I grabbed as many as I could afford (read: talk my mom into buying for me) and went up to the counter. The old man, Hughes himself, took the stack of maybe half-a-dozen comics. He put them on the counter. He put the palm of one hand on the bottom half of the cover of the top book on the stack, and then, one by one, he bent the covers back to see the prices and ring them up on the cash register.
Again: He put the palm of one hand on the bottom half of the cover of the top book on the stack, and then, one by one, he bent the covers back to see the prices and ring them up on the cash register.
In my head, a voice screamed: OH MY GOD. HE IS KILLING MY COMICS. STOP KILLING MY COMICS!
In the store, a young teenage boy smiled meekly as the old man, Hughes himself, handed me a bag with my now-ruined comics and no doubt told me to “have a nice day.” A day he had just destroyed by KILLING MY COMICS.
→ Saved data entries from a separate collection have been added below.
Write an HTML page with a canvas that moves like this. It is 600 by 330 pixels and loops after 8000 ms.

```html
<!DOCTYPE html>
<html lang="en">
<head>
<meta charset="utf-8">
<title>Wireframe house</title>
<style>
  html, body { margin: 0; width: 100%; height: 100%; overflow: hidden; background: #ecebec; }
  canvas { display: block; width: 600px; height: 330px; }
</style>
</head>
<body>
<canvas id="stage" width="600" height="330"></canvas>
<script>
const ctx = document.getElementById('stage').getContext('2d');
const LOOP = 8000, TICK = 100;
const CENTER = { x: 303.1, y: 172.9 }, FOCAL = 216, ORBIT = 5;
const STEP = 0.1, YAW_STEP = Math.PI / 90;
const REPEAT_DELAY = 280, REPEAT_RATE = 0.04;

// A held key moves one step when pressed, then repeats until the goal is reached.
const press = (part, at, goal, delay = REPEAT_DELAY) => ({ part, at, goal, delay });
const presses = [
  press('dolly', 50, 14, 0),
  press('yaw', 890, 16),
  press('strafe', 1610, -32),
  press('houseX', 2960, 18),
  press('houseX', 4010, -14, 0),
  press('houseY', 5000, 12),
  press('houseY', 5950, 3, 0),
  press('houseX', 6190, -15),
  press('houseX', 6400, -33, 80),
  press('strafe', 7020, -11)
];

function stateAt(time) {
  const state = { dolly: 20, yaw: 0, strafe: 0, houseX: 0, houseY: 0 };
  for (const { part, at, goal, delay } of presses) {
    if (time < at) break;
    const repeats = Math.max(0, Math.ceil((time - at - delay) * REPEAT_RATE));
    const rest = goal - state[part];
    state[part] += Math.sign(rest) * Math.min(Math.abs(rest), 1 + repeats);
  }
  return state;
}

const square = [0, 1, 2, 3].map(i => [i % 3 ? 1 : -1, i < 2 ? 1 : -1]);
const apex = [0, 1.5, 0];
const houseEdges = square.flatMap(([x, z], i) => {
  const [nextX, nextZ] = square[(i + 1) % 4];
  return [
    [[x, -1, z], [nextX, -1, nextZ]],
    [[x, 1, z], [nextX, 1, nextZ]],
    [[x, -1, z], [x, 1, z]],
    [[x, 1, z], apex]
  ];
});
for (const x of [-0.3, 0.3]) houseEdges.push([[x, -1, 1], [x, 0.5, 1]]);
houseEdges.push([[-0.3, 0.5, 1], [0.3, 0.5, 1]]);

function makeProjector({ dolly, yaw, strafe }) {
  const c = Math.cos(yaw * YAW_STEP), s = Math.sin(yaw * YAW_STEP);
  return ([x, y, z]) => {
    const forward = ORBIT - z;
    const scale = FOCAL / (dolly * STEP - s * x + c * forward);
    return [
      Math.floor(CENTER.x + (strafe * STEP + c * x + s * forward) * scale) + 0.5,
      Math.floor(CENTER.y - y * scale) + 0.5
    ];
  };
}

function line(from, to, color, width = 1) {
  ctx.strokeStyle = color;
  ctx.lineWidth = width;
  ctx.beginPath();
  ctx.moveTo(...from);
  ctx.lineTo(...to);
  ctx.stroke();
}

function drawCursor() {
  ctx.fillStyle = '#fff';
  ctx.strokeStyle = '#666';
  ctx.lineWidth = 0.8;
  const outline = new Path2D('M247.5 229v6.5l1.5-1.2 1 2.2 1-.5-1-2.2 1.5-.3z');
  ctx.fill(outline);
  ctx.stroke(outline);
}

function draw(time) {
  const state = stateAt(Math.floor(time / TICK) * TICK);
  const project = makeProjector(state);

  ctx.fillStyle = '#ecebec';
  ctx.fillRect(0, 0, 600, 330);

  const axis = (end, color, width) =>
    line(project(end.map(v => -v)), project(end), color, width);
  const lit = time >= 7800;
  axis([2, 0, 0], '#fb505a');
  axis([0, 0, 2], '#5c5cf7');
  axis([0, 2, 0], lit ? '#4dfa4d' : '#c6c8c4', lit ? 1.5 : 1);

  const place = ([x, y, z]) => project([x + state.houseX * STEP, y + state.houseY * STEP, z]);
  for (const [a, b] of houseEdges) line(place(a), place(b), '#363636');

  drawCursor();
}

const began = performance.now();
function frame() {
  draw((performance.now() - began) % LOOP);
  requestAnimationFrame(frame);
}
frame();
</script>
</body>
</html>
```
It was no different than bringing a hamster to the cash register of a pet shop, having the clerk break its neck, take your money and hand you the dead hamster in a paper bag. In fact, this is exactly what it felt like.
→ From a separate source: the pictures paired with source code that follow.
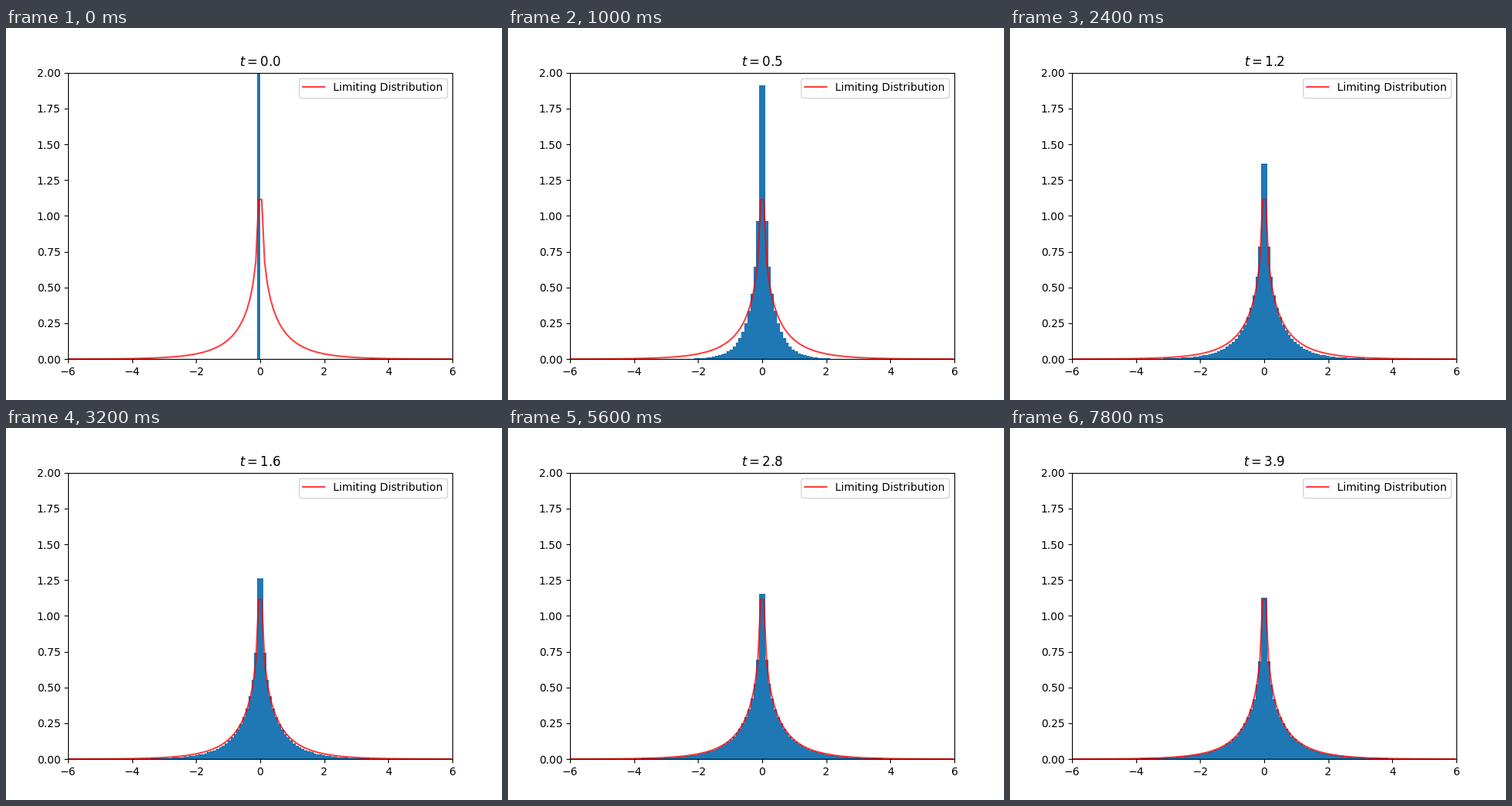
A matplotlib script for the animation above (8 s loop, 640 px wide and 480 px high).

```python
import numpy as np
import matplotlib.pyplot as plt
from matplotlib.animation import FuncAnimation

STEPS, INTERVAL, DT = 40, 200, 0.1
BINS, XMAX = 130, 6

edges = np.linspace(-XMAX, XMAX, BINS + 1)
width = 2 * XMAX / BINS
centers = edges[:-1] + width / 2

# K0(z) is the integral of exp(-z cosh u) over u > 0
u = np.linspace(0, 20, 2001)
cosh_u = np.cosh(u)
du = u[1] - u[0]


def tail(z):
    """Integral of K0 from z to infinity."""
    y = np.exp(-z * cosh_u) / cosh_u
    return du * (y.sum() - (y[0] + y[-1]) / 2)


def density(scale):
    """Mean of K0(|x| / scale) / (pi * scale) over each bin."""
    right = np.arange(BINS // 2 + 1) * width
    tails = np.array([tail(x / scale) for x in right])
    half = -np.diff(tails) / (np.pi * width)
    return np.concatenate([half[::-1], half])


def heights(t):
    if t == 0:
        start = np.zeros(BINS)
        start[BINS // 2 - 1] = 1 / width
        return start
    decay = np.exp(-t)
    return density((1 - decay) * (1 + decay / 4))


fig, ax = plt.subplots(figsize=(6.4, 4.8), dpi=100)
bars = ax.bar(edges[:-1], heights(0), width, align="edge", color="#1f77b4")
ax.plot(centers, density(1), color="red", alpha=0.75,
        label="Limiting Distribution")
ax.set_xlim(-XMAX, XMAX)
ax.set_ylim(0, 2)
ax.legend(loc="upper right")
title = ax.set_title("$t=0.0$")


def update(i):
    t = i * DT
    for bar, h in zip(bars, heights(t)):
        bar.set_height(h)
    title.set_text(f"$t={t:.1f}$")
    return [*bars, title]


anim = FuncAnimation(fig, update, frames=STEPS, interval=INTERVAL,
                     repeat=True, repeat_delay=0, blit=False)
plt.show()
```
And I’d like to tell you that I either spoke up next time, or never shopped there again, but as I say, other than once or twice a month trips to FantaCo in Albany, I had no comics and I was hooked on comics. You may be able to relate, but from the age of 6 until, well, now, my whole life in any retail environment is basically where are the comics? Are there comics here? No? Anywhere nearby? Have you any comics? Come on, there must be some comics here someplace! And in those days, that was a successful strategy more often than not. Every garage sale, thrift shop, drug store and supermarket had the comics; you just had to look. And look I did.
But no, it was many weeks — maybe months — before I screwed up the courage to take my stack to the counter at Hughes Newsroom and meekly say to to the old man, Hughes himself, “Could you please not bend them?”
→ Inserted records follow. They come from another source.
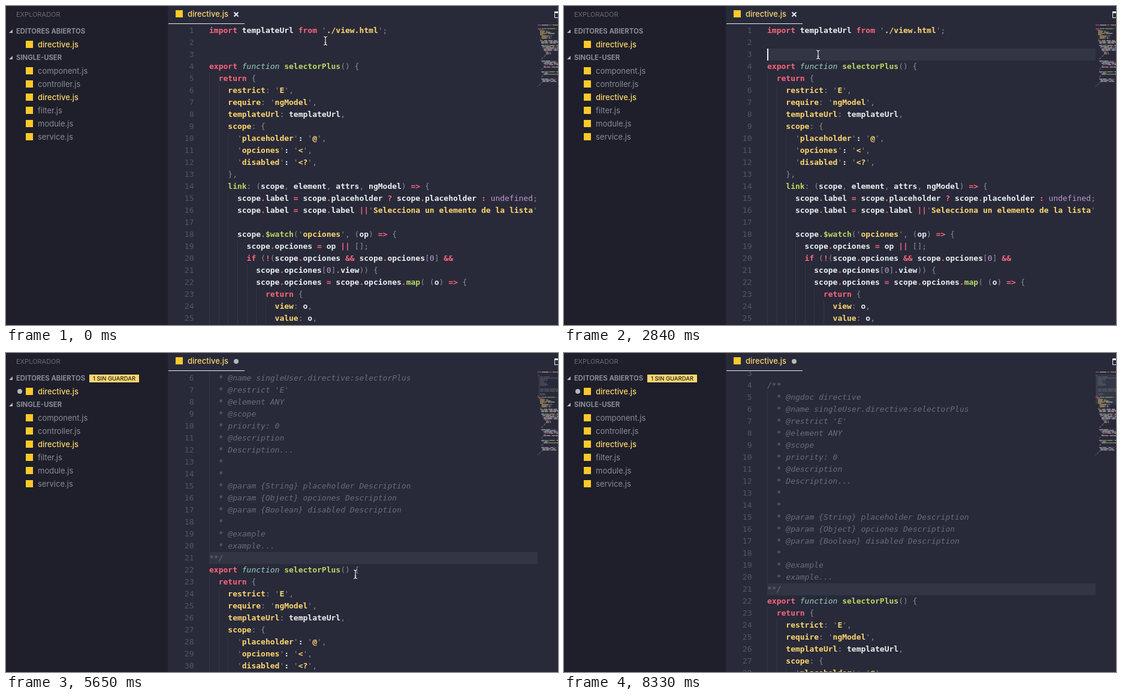
Recreate the animation shown at these times as an HTML page with a canvas. Size 921 by 532 pixels, loop 8730 ms.

```html
<!DOCTYPE html>
<html lang="es">
<head>
<meta charset="utf-8">
<style>
  html, body { margin: 0; width: 100%; height: 100%; overflow: hidden; background: #282a3a; }
  canvas { display: block; }
</style>
</head>
<body>
<canvas id="stage" width="921" height="532"></canvas>
<script>
const ctx = document.getElementById('stage').getContext('2d');
const W = 921, H = 532, LOOP = 8730;
const CODE_X = 339, TOP = 31, ROW = 20, MAP_X = 887, COL = 7.826;
const UI = 'Inter, sans-serif', MONO = '"DejaVu Sans Mono", monospace';
const C = {
  bg: '#282a3a', side: '#1e1f2b', white: '#eaf2f1', light: '#b2b9bd', gray: '#888d94',
  dim: '#696d77', faint: '#535763', line: '#3a3d4b', red: '#ff657a', yellow: '#ffd76d',
  green: '#bad761', teal: '#9cd1bb', purple: '#c39ac9', icon: '#ffca28'
};

const code = `import templateUrl from './view.html';


export function selectorPlus() {
  return {
    restrict: 'E',
    require: 'ngModel',
    templateUrl: templateUrl,
    scope: {
      'placeholder': '@',
      'opciones': '<',
      'disabled': '<?',
    },
    link: (scope, element, attrs, ngModel) => {
      scope.label = scope.placeholder ? scope.placeholder : undefined;
      scope.label = scope.label ||'Selecciona un elemento de la lista';

      scope.$watch('opciones', (op) => {
        scope.opciones = op || [];
        if (!(scope.opciones && scope.opciones[0] &&
          scope.opciones[0].view)) {
          scope.opciones = scope.opciones.map( (o) => {
            return {
              view: o,
              value: o,
            };
          });
        }
      });

      ngModel.$render = () => {
        if (ngModel.$viewValue) {
          scope.selected = scope.opciones.find((o) => {
            return o.value === ngModel.$viewValue;
          });
          scope.label = scope.selected.view;
        }
      };

      scope.$watch('selected', (item) => {
        if (item) {
          ngModel.$setViewValue(item.value);
        }
      });

      scope.select = (item) => {
        scope.selected = item;
        scope.label = item.view;
      };
    }
  };
}`.split('\n');

const doc = `/**
  * @ngdoc directive
  * @name singleUser.directive:selectorPlus
  * @restrict 'E'
  * @element ANY
  * @scope
  * priority: 0
  * @description
  * Description...
  *
  *
  * @param {String} placeholder Description
  * @param {Object} opciones Description
  * @param {Boolean} disabled Description
  *
  * @example
  * example...
**/`.split('\n');

// One style per capture group of the token pattern
const TOKEN = /('[^']*')|(link(?=:)|[\w$]+(?=\())|(\w+(?=:))|\b(import|from|export|return|if)\b|(function)|(undefined|\b\d+)|(=>|\|\||&&|[=?!.]|(?<= ):)|((?<='):|[\w$]+)|([^\s])/g;
const STYLES = [
  [C.yellow, 'bold'], [C.green, 'bold'], [C.yellow, 'bold'], [C.red, 'bold'], [C.teal, 'italic'],
  [C.purple, ''], [C.red, 'bold'], [C.white, 'bold'], [C.gray, '']
];

function tokenize(text) {
  const indent = text.search(/\S|$/);
  if (/^(\/\*|  \*|\*\*)/.test(text)) return [[indent, text.trim(), C.dim, 'italic']];
  return [...text.matchAll(TOKEN)].flatMap(m => {
    const word = m[0], i = m.index;
    const [color, weight] = STYLES[m.slice(1).findIndex(g => g !== undefined)];
    if (word[0] !== "'" || word.length < 2) return [[i, word, color, weight]];
    return [[i, "'", C.gray, ''], [i + 1, word.slice(1, -1), color, weight],
            [i + word.length - 1, "'", C.gray, '']];
  });
}

function parse(lines) {
  let indent = 0;
  return lines.map(text => {
    indent = text ? text.search(/\S/) : indent;
    return { indent, tokens: tokenize(text) };
  });
}
const plain = parse(code);
const documented = parse([...code.slice(0, 3), ...doc, ...code.slice(3)]);

const commands = [
  { label: 'ngDoc Directive', note: 'usado recientemente' },
  { label: 'ngDoc Module' }, { label: 'ngDoc Filter' },
  { label: 'ngDoc Component' }, { label: 'ngDoc Controller' },
  { label: 'Preferencias: Abrir Configuración de carpeta', detail: 'Preferences: Open Folder Settings' },
  { label: 'Preferencias: Abrir configuración de usuario', detail: 'Preferences: Open User Settings', keys: true },
  { label: 'Recargar ventana', detail: 'Reload Window' },
  { label: 'Alternando omitir este archivo', detail: 'Toggle Skipping this File', note: 'otros comandos', rule: true }
];

// Each track holds its value until the next time
const scrollTrack = [[0, 0], [4310, 35], [4460, 54], [4610, 62], [5350, 68], [5500, 82], [5650, 99],
  [5800, 112], [6250, 134], [6400, 142], [7590, 136], [7730, 122], [7880, 103], [8030, 81], [8180, 61], [8330, 47]];
const mouseTrack = [[0, [533, 58]], [150, [508, 64]], [290, [452, 77]], [440, [424, 81]],
  [3420, [430, 92]], [3570, [466, 156]], [3720, [528, 268]], [3870, [572, 346]], [4020, [583, 369]],
  [6850, [752, 452]], [6990, [867, 505]], [7290, [869, 508]], [7440, [898, 470]], [7590, null]];
const queryTrack = [[0, null], [1640, ''], [2090, 'n'], [2240, 'ng'], [2390, 'ngd'], [2540, 'ngdo'], [2840, null]];
const caretTrack = [0, 440, 890, 1340, 1640, 2840, 3420, 3870, 4310, 4910, 5350, 5800, 6250, 6850, 7290, 7730, 8180]
  .map((t, i) => [t, i % 2 === 1]);
const at = (track, t) => track.findLast(([start]) => start <= t)[1];

function rect(x, y, w, h, color) {
  ctx.fillStyle = color;
  ctx.fillRect(x, y, w, h);
}

function text(str, x, y, color, font, align = 'left') {
  ctx.font = font;
  ctx.fillStyle = color;
  ctx.textAlign = align;
  ctx.fillText(str, x, y);
}

function shape(points, color) {
  ctx.beginPath();
  points.forEach(([x, y]) => ctx.lineTo(x, y));
  ctx.closePath();
  ctx.fillStyle = color;
  ctx.fill();
}

function dot(x, y) {
  ctx.beginPath();
  ctx.arc(x, y, 4, 0, 7);
  ctx.fillStyle = C.light;
  ctx.fill();
}

function file(name, x, y, active) {
  rect(x, y - 6, 12, 12, C.icon);
  text(name, x + 20, y + 5, active ? C.yellow : C.gray, `${active ? 500 : 400} 13px ${UI}`);
}

function sidebar(dirty) {
  rect(0, 0, 270, H, C.side);
  text('EXPLORADOR', 17, 18, C.dim, `11px ${UI}`);
  [['EDITORES ABIERTOS', 42], ['SINGLE-USER', 86]].forEach(([title, y]) => {
    shape([[11, y - 3], [11, y + 3], [5, y + 3]], C.light);
    text(title, 17, y + 4, C.gray, `bold 11.3px ${UI}`);
  });
  file('directive.js', 33, 64, true);
  ['component', 'controller', 'directive', 'filter', 'module', 'service'].forEach((name, i) =>
    file(name + '.js', 33, 108 + 22 * i, name === 'directive'));
  if (!dirty) return;
  dot(23, 64);
  rect(139, 36, 83, 13, C.yellow);
  text('1 SIN GUARDAR', 145, 46, C.side, `500 9.5px ${UI}`);
}

function tab(dirty) {
  file('directive.js', 283, 13, true);
  rect(271, 29, 127, 1, C.white);
  ctx.strokeStyle = C.white;
  if (dirty) dot(384, 14);
  else {
    ctx.lineWidth = 2;
    ctx.beginPath();
    ctx.moveTo(380.5, 10.5); ctx.lineTo(387.5, 17.5);
    ctx.moveTo(387.5, 10.5); ctx.lineTo(380.5, 17.5);
    ctx.stroke();
  }
  ctx.lineWidth = 1;
  ctx.strokeRect(915.5, 9.5, 12, 10);
  rect(915, 9, 6, 3, C.white);
}

function editor(lines, scroll, current, caret) {
  ctx.save();
  ctx.beginPath();
  ctx.rect(270, TOP, MAP_X - 270, H - TOP);
  ctx.clip();
  const yOf = i => TOP + ROW * i - scroll;
  if (current !== null) rect(CODE_X, yOf(current), MAP_X - CODE_X, ROW, 'rgba(234,242,241,.05)');
  lines.forEach(({ indent, tokens }, i) => {
    const y = yOf(i);
    if (y < TOP - ROW || y > H) return;
    for (let col = 0; col < indent; col += 2) rect(Math.round(CODE_X + col * COL), y, 1, ROW, '#343747');
    text(i + 1, 313.5, y + 14, C.faint, `13px ${MONO}`, 'right');
    tokens.forEach(([col, word, color, weight]) =>
      text(word, CODE_X + col * COL, y + 14, color, `${weight} 13px ${MONO}`));
  });
  if (caret) rect(current === 2 ? CODE_X : 362, yOf(current), 2, ROW, C.white);
  ctx.restore();
}

function minimap(lines) {
  ctx.globalAlpha = 0.55;
  lines.forEach(({ tokens }, i) => tokens.forEach(([col, word, color]) =>
    [...word].forEach((ch, k) => {
      if (ch !== ' ') rect(MAP_X + col + k, TOP + 2 * i, 1, /[.,;:']/.test(ch) ? 1 : 1.5, color);
    })));
  ctx.globalAlpha = 1;
}

function matched(str, query, x, y, color) {
  const i = query ? str.toLowerCase().indexOf(query) : -1;
  const parts = i < 0 ? [str] : [str.slice(0, i), str.slice(i, i + query.length), str.slice(i + query.length)];
  parts.forEach((part, k) => {
    text(part, x, y, k === 1 ? C.white : color, `${k === 1 ? 'bold' : ''} 13px ${UI}`);
    x += ctx.measureText(part).width;
  });
}

function palette(query) {
  const items = commands.filter(c => (c.label + '\n' + (c.detail || '')).toLowerCase().includes(query));
  const listEnd = items.reduce((y, c) => y + (c.detail ? 44 : 22) + (c.rule ? 1 : 0), 33);
  const bottom = Math.min(316, listEnd + 10);
  ctx.save();
  ctx.shadowColor = 'rgba(0,0,0,.6)';
  ctx.shadowBlur = 8;
  rect(160, -4, 600, bottom + 4, C.side);
  ctx.restore();
  ctx.save();
  ctx.beginPath();
  ctx.rect(160, 0, 600, bottom);
  ctx.clip();
  rect(165, 2, 588, 25, C.dim);
  rect(166, 3, 586, 23, C.line);
  text('>' + query, 170, 20, C.white, `13px ${UI}`);
  rect(Math.round(170 + ctx.measureText('>' + query).width), 7, 1, 16, C.white);
  let y = 33;
  items.forEach((c, i) => {
    if (c.rule) rect(160, y++, 600, 1, '#2d2f3d');
    matched(c.label, query, 170, y + 16, i ? C.gray : C.white);
    if (c.detail) matched(c.detail, query, 170, y + 36, C.dim);
    if (c.note) text(c.note, 741, y + 16, C.faint, `13px ${UI}`, 'right');
    if (c.keys) {
      rect(703, y + 3, 22, 18, C.bg);
      rect(727, y + 3, 14, 18, C.bg);
      text('⌘', 714, y + 16, C.white, '11px "DejaVu Sans", sans-serif', 'center');
      text(',', 734, y + 15, C.white, `bold 11px ${UI}`, 'center');
    }
    y += c.detail ? 44 : 22;
  });
  ctx.restore();
}

function drawMouse([x, y], hand) {
  ctx.save();
  ctx.translate(x, y);
  if (hand) {
    shape([[-6, -7], [-4, -7], [-1, -2], [5, -1], [7, 1], [6, 8], [-1, 8], [-7, 1], [-5, 0], [-3, 1]], C.white);
    ctx.strokeStyle = '#000';
    ctx.lineWidth = 1;
    ctx.stroke();
    for (let k = 0; k < 3; k++) rect(0 + 2 * k, 2, 1, 4, '#000');
  } else {
    const beam = new Path2D('M-3-7Q0-7 0-5Q0-7 3-7M0-5V5M-3 7Q0 7 0 5Q0 7 3 7M-1.5 3H1.5');
    ctx.strokeStyle = 'rgba(0,0,0,.5)';
    ctx.lineWidth = 2.6;
    ctx.stroke(beam);
    ctx.strokeStyle = '#fff';
    ctx.lineWidth = 1.2;
    ctx.stroke(beam);
  }
  ctx.restore();
}

function draw(t) {
  const inserted = t >= 2990, dirty = t >= 3130;
  const scroll = at(scrollTrack, t), query = at(queryTrack, t), mouse = at(mouseTrack, t);
  const lines = inserted ? documented : plain;
  rect(0, 0, W, H, C.bg);
  sidebar(dirty);
  tab(dirty);
  editor(lines, scroll, t < 440 ? null : inserted ? 20 : 2, at(caretTrack, t));
  if (t >= 7440) rect(MAP_X, TOP + scroll / 10, W - MAP_X, 50, 'rgba(234,242,241,.06)');
  minimap(dirty ? documented : plain);
  if (query !== null) palette(query);
  if (mouse) drawMouse(query === null ? mouse : [428, 89], query !== null);
}

function tick() {
  draw(performance.now() % LOOP);
  requestAnimationFrame(tick);
}
tick();
</script>
</body>
</html>
```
You could have heard a pin drop, as they say.
In my memory, he was smoking a cigar. That may be my brain playing tricks on me, but intimidating and big is how I remember this old man, and I swear to God I think he was smoking a cigar. A short, stubby one. Which he would have had to take out to ask me, “What?”
And there it was, in my first moment of comics consumer activism (that’s right, blame old man Hughes), I repeated my plea that he please not break my hamster’s neck. I mean, please don’t bend my comics.
Boy howdy, did he ever look at me like I was out of my mind. I guaran-damn-tee you that every comic book he ever sold, from probably the 1940s when that store probably opened up until the chubby teenager spoke up in spring or summer of 1980, every comic book that old man ever sold had its spine broken by his checkout method. Palm on lower half of cover of top comic: Check. Comics bent back one by one to verify prices: Check. Comics ruined: Check.
And thinking about it, back then, every damned comic cost the same! Always! Unless you were buying some outsized Warren magazine or Heavy Metal, they were all the same price! All he had to do was count them. But no!
It was some tense moments, there, in Hughes Newsroom there in early 1980. But after I explained, no doubt with many stutters and stammers and a good deal of flop sweat, that he was destroying any resale value the comics might have had (and by then, as noted, I had a good deal of experience reselling my old comics), he came around. Never again did old man Hughes destroy my comics when I checked out there, which I did at least twice a week. See, his distributor dropped off the new comics twice weekly, Tuesdays and Thursdays, I think it was, so I was in there twice a week. And from then on, there were no more broken spines on my comics from Hughes Newsroom.
At least, not for me. I wonder now if he extended the same courtesy to anyone else who bought comics there. If anyone else even did.
— Alan David Doane